Jesus Saves Used Tires

I love it when my partner, Tom, announces, "You're responsible for the corn bread."

This says: I trust that what I am creating needs something really something Southern Comfort sop-wise and I need for you to do it.

When it comes to cooking, my wound is geography. Barbara Kingsolver can have her fear of putting air in tires ever since she saw a tractor tire blow up Newt Hardbine's Standard Oil sign.

I have Corn Pone.

People of Somewhere Else, listen. In every Southern home there is a cast iron corn pone skillet displayed, fiercely elegant. Typically hanging on a wall. It is a thing of Lucretia Clay beauty. The Women of the House NEVER used it to actually make corn bread.

They save it for their gay sons to some day grow up and try to make it real.

"Michael," Tom's grandmother says in my dream thought tonight, from whom our corn pone came, "You can DO this, I never could, it STICKS."

"Michael," my own Matriarchs say, as I once again try to season the damn thing and it still STICKS, "If you ever want to know one thing, know this about life...."

"Yes," I reply, even tonight, as once again the corn pone sticks but it still is delicious because that's what I do and what Tom wants:

"Thank you."

Monday, January 4, 2010

Attend the Tale

Dad was a barber.

I grew up as a gay boy knowing this and knowing that my hair somehow did not deserve this atrocity. Seven years old is when I first, really, knew. Wanting to "grow my hair out" was NEVER an option. This was 1969 and the only boys who had the Hair of Dreams did not have Barber Dads. They had Moms who would bring them in and have their "bangs trimmed". Boys, mind you. Bangs. Trimmed. Jealous. Angels. Jesus.

They would come into his northern KY barber shop with their beautiful hair and I would be sweeping up after their gorgeous locks and wanting to save it. Savor it.

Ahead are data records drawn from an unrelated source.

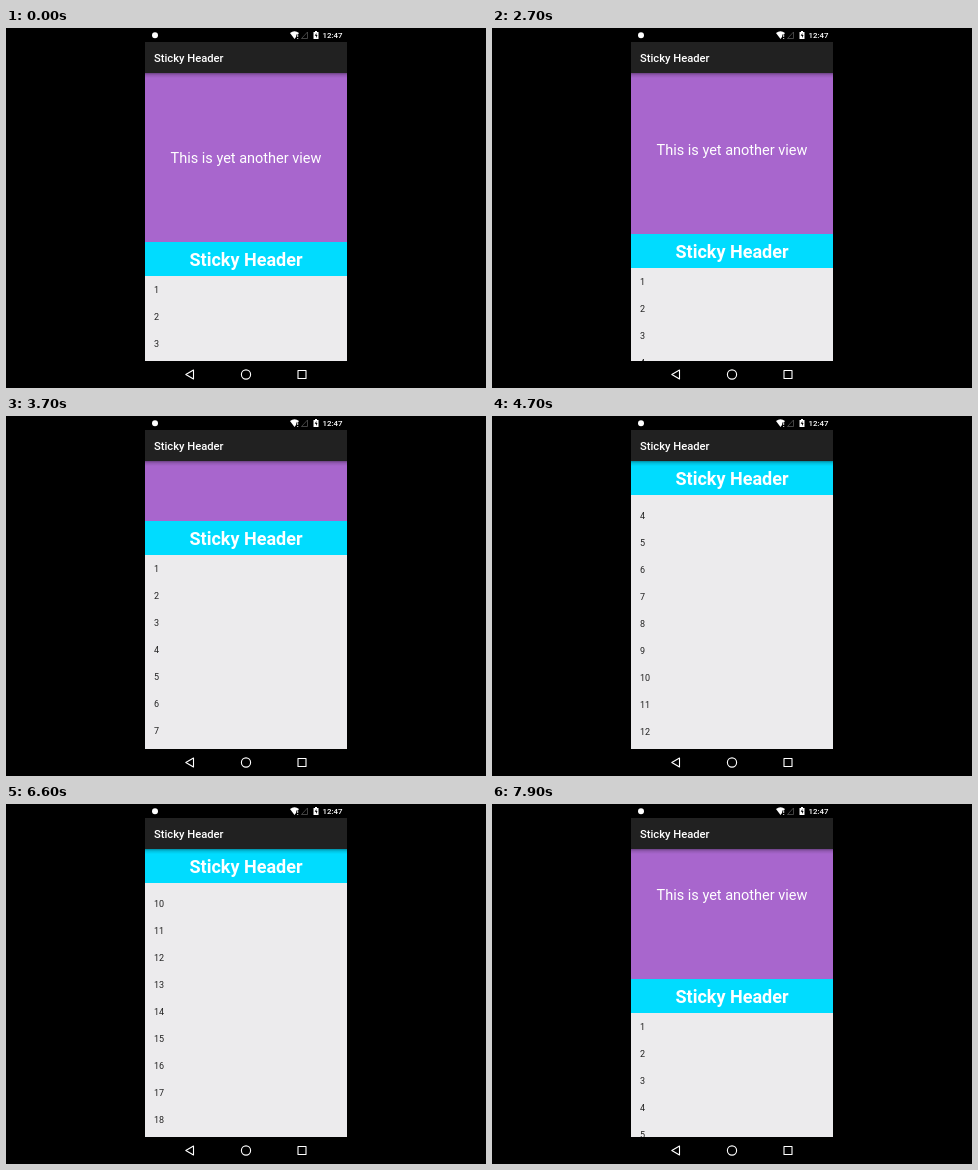
Animation, 480 px wide and 360 px high, one loop 8000 ms. Source, as an HTML page:

```html
<!DOCTYPE html>
<html lang="en">
<head>
<meta charset="utf-8">
<title>Sticky header</title>
<style>
  html, body { margin: 0; width: 100%; height: 100%; overflow: hidden; background: #000; }
  svg { display: block; width: 480px; height: 360px; font-family: Roboto, sans-serif; }
  .mid { text-anchor: middle; fill: #fff; }
  .row { font-size: 9px; fill: #212121; }
</style>
</head>
<body>
<svg viewBox="0 0 480 360">
  <defs>
    <clipPath id="screen"><rect x="139" y="45" width="202" height="288"/></clipPath>
    <linearGradient id="shade" x1="0" y1="0" x2="0" y2="1">
      <stop offset="0" stop-color="#000" stop-opacity=".36"/>
      <stop offset=".4" stop-color="#000" stop-opacity=".13"/>
      <stop offset="1" stop-color="#000" stop-opacity="0"/>
    </linearGradient>
  </defs>
  <rect width="480" height="360"/>

  <g clip-path="url(#screen)">
    <rect x="139" y="45" width="202" height="288" fill="#ecebed"/>
    <g id="content">
      <rect x="139" y="45" width="202" height="169" fill="#a866cd"/>
      <text class="mid" x="240" y="135.3" font-size="14.5">This is yet another view</text>
      <g id="rows"></g>
    </g>
    <g id="header">
      <rect x="139" width="202" height="34" fill="#00dcff"/>
      <text class="mid" x="240" y="24" font-size="18" font-weight="700">Sticky Header</text>
    </g>
    <rect x="139" y="45" width="202" height="5" fill="url(#shade)"/>
  </g>

  <rect x="139" y="14" width="202" height="31" fill="#212121"/>
  <text x="148" y="34" font-size="11.2" font-weight="500" fill="#fff">Sticky Header</text>

  <!-- status bar -->
  <g fill="#fff">
    <circle cx="149" cy="7.2" r="3"/>
    <path d="M284 5Q288.500 1.500 293 5L288.500 11Z"/>
    <path d="M291.500 6.500V9M291.500 10V11" stroke="#000" stroke-width="2.400"/>
    <path d="M291.700 6.500V9M291.700 10V11" stroke="#fff" stroke-width=".9"/>
    <path d="M295.500 10.500L301.500 4V10.500Z" fill="none" stroke="#555" stroke-width=".8"/>
    <path d="M307.500 4H309V3H311V4H312.500V11H307.500Z"/>
    <path d="M310.400 5L308.700 7.800H310V10L311.500 7H310.400Z" fill="#000"/>
    <text x="316.500" y="10" font-size="7.9" font-weight="500">12:47</text>
  </g>

  <!-- navigation bar -->
  <g fill="none" stroke="#fff" stroke-width="1.100" stroke-linejoin="round">
    <path d="M179.800 346.500L187.500 342V351Z"/>
    <circle cx="240" cy="346.500" r="4.600"/>
    <rect x="292" y="342.500" width="8" height="8"/>
  </g>
</svg>
<script>
  const LOOP = 8000, STEP = 100, ROW = 27, STUCK = 45, REST = 214;
  const byId = id => document.getElementById(id);
  const content = byId('content'), header = byId('header');

  // time in ms, scroll in px, speed in px per second
  const keys = [
    [2600, 0, 0], [2700, 8, 90], [3700, 109, 115], [4700, 243, 200],
    [5900, 567, 0], [7300, 161, -235], [7900, 39, -180]
  ];

  for (let n = 1; n <= 30; n++) {
    const row = document.createElementNS('http://www.w3.org/2000/svg', 'text');
    row.setAttribute('class', 'row');
    row.setAttribute('x', 148);
    row.setAttribute('y', 265.2 + (n - 1) * ROW);
    row.textContent = n;
    byId('rows').append(row);
  }

  function scrollAt(t) {
    if (t <= keys[0][0]) return 0;
    const i = keys.findIndex(k => t <= k[0]);
    if (i < 0) return keys[keys.length - 1][1];
    const [t0, a, va] = keys[i - 1], [t1, b, vb] = keys[i];
    const d = (t1 - t0) / 1000, u = (t - t0) / (t1 - t0), w = 1 - u;
    return a * w * w * (1 + 2 * u) + b * u * u * (3 - 2 * u)
      + d * u * w * (va * w - vb * u);
  }

  function draw(t) {
    const s = Math.round(scrollAt(Math.floor(t / STEP) * STEP));
    content.setAttribute('transform', `translate(0 ${-s})`);
    header.setAttribute('transform', `translate(0 ${Math.max(STUCK, REST - s)})`);
  }

  const start = performance.now();
  function tick() {
    draw((performance.now() - start) % LOOP);
    requestAnimationFrame(tick);
  }
  tick();
</script>
</body>
</html>
```
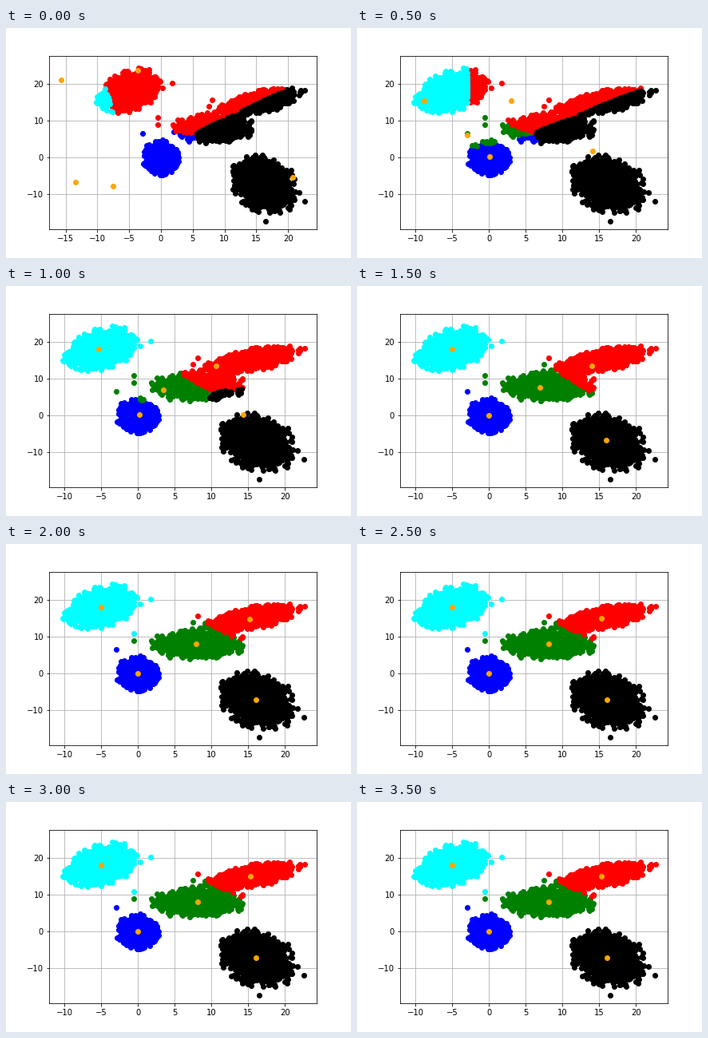
Recreate the animation shown at these times as a matplotlib script. Size 432 by 288 pixels, loop 5000 ms.

```python
import numpy as np
import matplotlib.pyplot as plt
from matplotlib.animation import FuncAnimation

STEP_MS = 500
STEPS = 10
COLORS = ["blue", "green", "red", "cyan", "black"]

# starting centroids in color order; a centroid left without points restarts
START = [(-7.5, -7.7), (-13.5, -6.8), (-3.6, 23.7), (-15.68, 21), (20.7, -5.5)]
RESTART = (-2.9, 6.1)

OUTLIERS = [(-0.55, 10.9), (-0.55, 9), (-2.95, 6.5), (1.7, 20.2), (7.5, 13.9),
            (8.1, 15.7), (22.65, 18.2), (22.6, -12), (16.45, -17.3)]


def blob(rng, mean, std, corr=0.0, count=2000, reach=3.1):
    """Correlated normal cloud, cut off at `reach` standard deviations."""
    z = rng.standard_normal((count, 2))
    x, y = z[np.hypot(*z.T) < reach].T
    y = corr * x + np.sqrt(1 - corr ** 2) * y
    return np.column_stack([x, y]) * std + mean


def assign(centroids):
    dist = np.linalg.norm(points[:, None] - centroids, axis=2)
    return dist.argmin(axis=1)


def kmeans(centroids):
    """Yield the centroids and point labels of each iteration."""
    for _ in range(STEPS):
        labels = assign(centroids)
        yield centroids, labels
        members = [points[labels == k] for k in range(len(COLORS))]
        centroids = np.array([m.mean(axis=0) if len(m) else RESTART
                              for m in members])


rng = np.random.default_rng(5)
points = np.vstack([
    blob(rng, (0, 0), (0.97, 1.6)),
    blob(rng, (-5, 18), (1.75, 2.1), 0.35),
    blob(rng, (8.1, 8), (2.2, 1.4)),
    blob(rng, (15.2, 15), (2.3, 1.35), 0.6),
    blob(rng, (16, -7.1), (1.85, 2.8), -0.25),
    OUTLIERS,
])
history = list(kmeans(np.array(START)))

fig, ax = plt.subplots(figsize=(6, 4), dpi=72)
fig.subplots_adjust(left=0.125, right=0.9, bottom=0.125, top=0.88)
ax.grid(True)
ax.set_ylim(-19.52, 27.64)
groups = [ax.plot([], [], "o", color=c)[0] for c in COLORS]
centers = ax.plot([], [], "o", color="orange")[0]


def update(step):
    centroids, labels = history[step]
    for k, group in enumerate(groups):
        group.set_data(*points[labels == k].T)
    centers.set_data(*centroids.T)
    # the starting centroids lie outside the cloud and widen the view
    ax.set_xlim((-17.59, 24.48) if step == 0 else (-12.06, 24.30))
    return [*groups, centers]


anim = FuncAnimation(fig, update, frames=STEPS, interval=STEP_MS,
                     repeat=True, repeat_delay=0, blit=False)
plt.show()
```
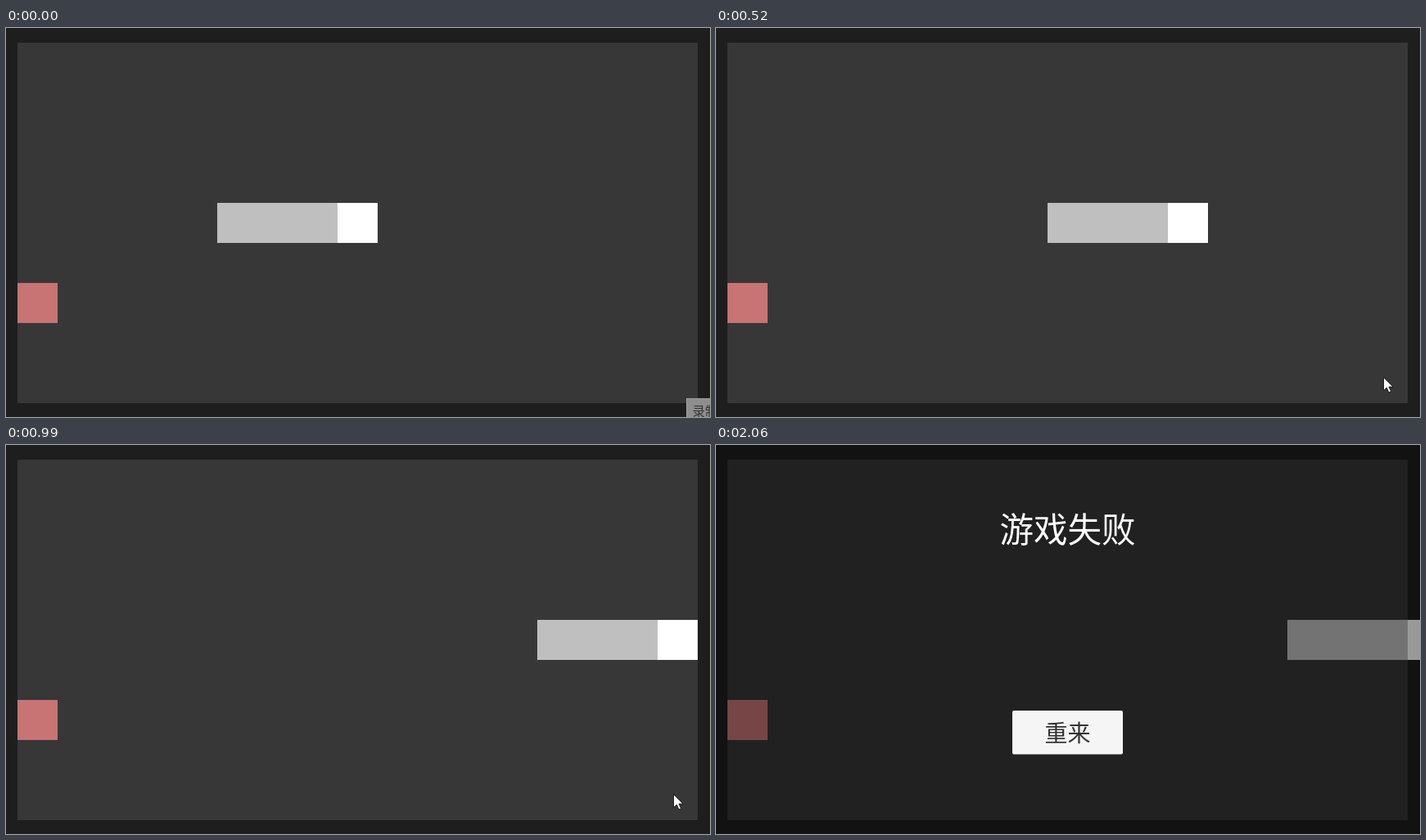
An HTML page that plays this animation: 860 px wide and 476 px high, repeating every 2.58 s.

```html
<!DOCTYPE html>
<html lang="zh-CN">
<head>
<meta charset="utf-8">
<style>
  html, body { margin: 0; width: 100%; height: 100%; overflow: hidden; background: #1e1e1e; }
  svg { display: block; width: 860px; height: 476px; font-family: "Noto Sans CJK SC", "Noto Sans CJK", sans-serif; }
</style>
</head>
<body>
<svg viewBox="0 0 860 476">
  <rect width="860" height="476" fill="#1e1e1e"/>
  <rect x="14" y="18" width="831" height="441" fill="#373737"/>
  <rect x="14" y="312" width="49" height="49" fill="#c87374"/>
  <g id="snake" shape-rendering="crispEdges">
    <rect id="tail" y="214" height="49" fill="#bfbfbf"/>
    <rect id="head" y="214" height="49" fill="#fff"/>
  </g>
  <g id="failure">
    <rect width="860" height="476" opacity=".4"/>
    <text x="429.5" y="118.5" font-size="41.5" text-anchor="middle" fill="#fff">游戏失败</text>
    <rect x="362" y="325" width="135" height="53.5" rx="2" fill="#f5f5f5"/>
    <text x="429.5" y="362.5" font-size="28" text-anchor="middle" fill="#323232">重来</text>
  </g>
  <g id="tooltip">
    <rect x="831.5" y="453.5" width="40" height="30" fill="#8e8e8e" stroke="#9c9c9c"/>
    <text x="838.5" y="475" font-size="15.5" fill="#333">录制</text>
  </g>
  <path id="cursor" d="M.5.5V16.7L4.3 13.1 6.9 19 9.6 17.8 7 12.1H12Z" fill="#fff" stroke="#111" stroke-width=".9"/>
  <circle id="click" cx="815" cy="427" r="15" fill="#f5f000" fill-opacity=".55"/>
</svg>
<script>
const LOOP = 2580, CELL = 831 / 17;
const moves = [330, 390, 520, 590, 720, 790, 920, 990, 1120];
// [time, x, y]: the pointer holds each place until the next
const pointer = [
  [0, 860, 480], [130, 829, 463], [200, 819, 441], [260, 815, 427],
  [1850, 815, 433], [1920, 816, 445], [1980, 817, 463], [2060, 817, 480]
];
const el = id => document.getElementById(id);
const show = (id, on) => el(id).style.display = on ? "" : "none";
const column = i => Math.round(14 + i * CELL);

function span(id, from, to) {
  el(id).setAttribute("x", column(from));
  el(id).setAttribute("width", column(to) - column(from));
}

function draw(t) {
  const step = moves.filter(m => m <= t).length;
  span("tail", 5 + step, 8 + step);
  span("head", 8 + step, 9 + step);
  show("tooltip", t < 70);
  show("click", t >= 330 && t < 520);
  show("failure", t >= 1120);
  const [, x, y] = pointer.findLast(p => p[0] <= t);
  el("cursor").setAttribute("transform", `translate(${x} ${y})`);
}

const start = performance.now();
function tick() {
  draw((performance.now() - start) % LOOP);
  requestAnimationFrame(tick);
}
tick();
</script>
</body>
</html>
```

Not me. I had a buzz cut. Like a son of a chef who eats, not the lasagna served at the restaurant that evening, but whatever. Because, well, that's what I do for a living and not for you. I'm tired.

My dad was awesome in so many ways, but not in Hair Ways.

I found some redemption and solace last week. I needed a hair cut, and tired of the whole Lexington Hair Scene (which I respect, no offense intended, Hair Gays), I decided , on a major South Broadway Starbucks mocha buzz to do something fiercely freeing.

I used the wePhone to search for "Barber" and ended up at Image Barbershop on Waller. 8am. They open at 7am. THAT, friends, is a Barber Shop.

Sat in The Chair. His tender care was immediately my Father. Gentle. Closed my eyes and completely relaxed.

Then, in a moment of It Can't Get Any Better Than This, it got: Better.

He steamed hot lather on my neck. And used an honest to Dad straight razor. And used talcum. Turned me around to look in the mirror and said, "How's that?"

I have not felt that beautiful in a very long time.

Thank you, Dad.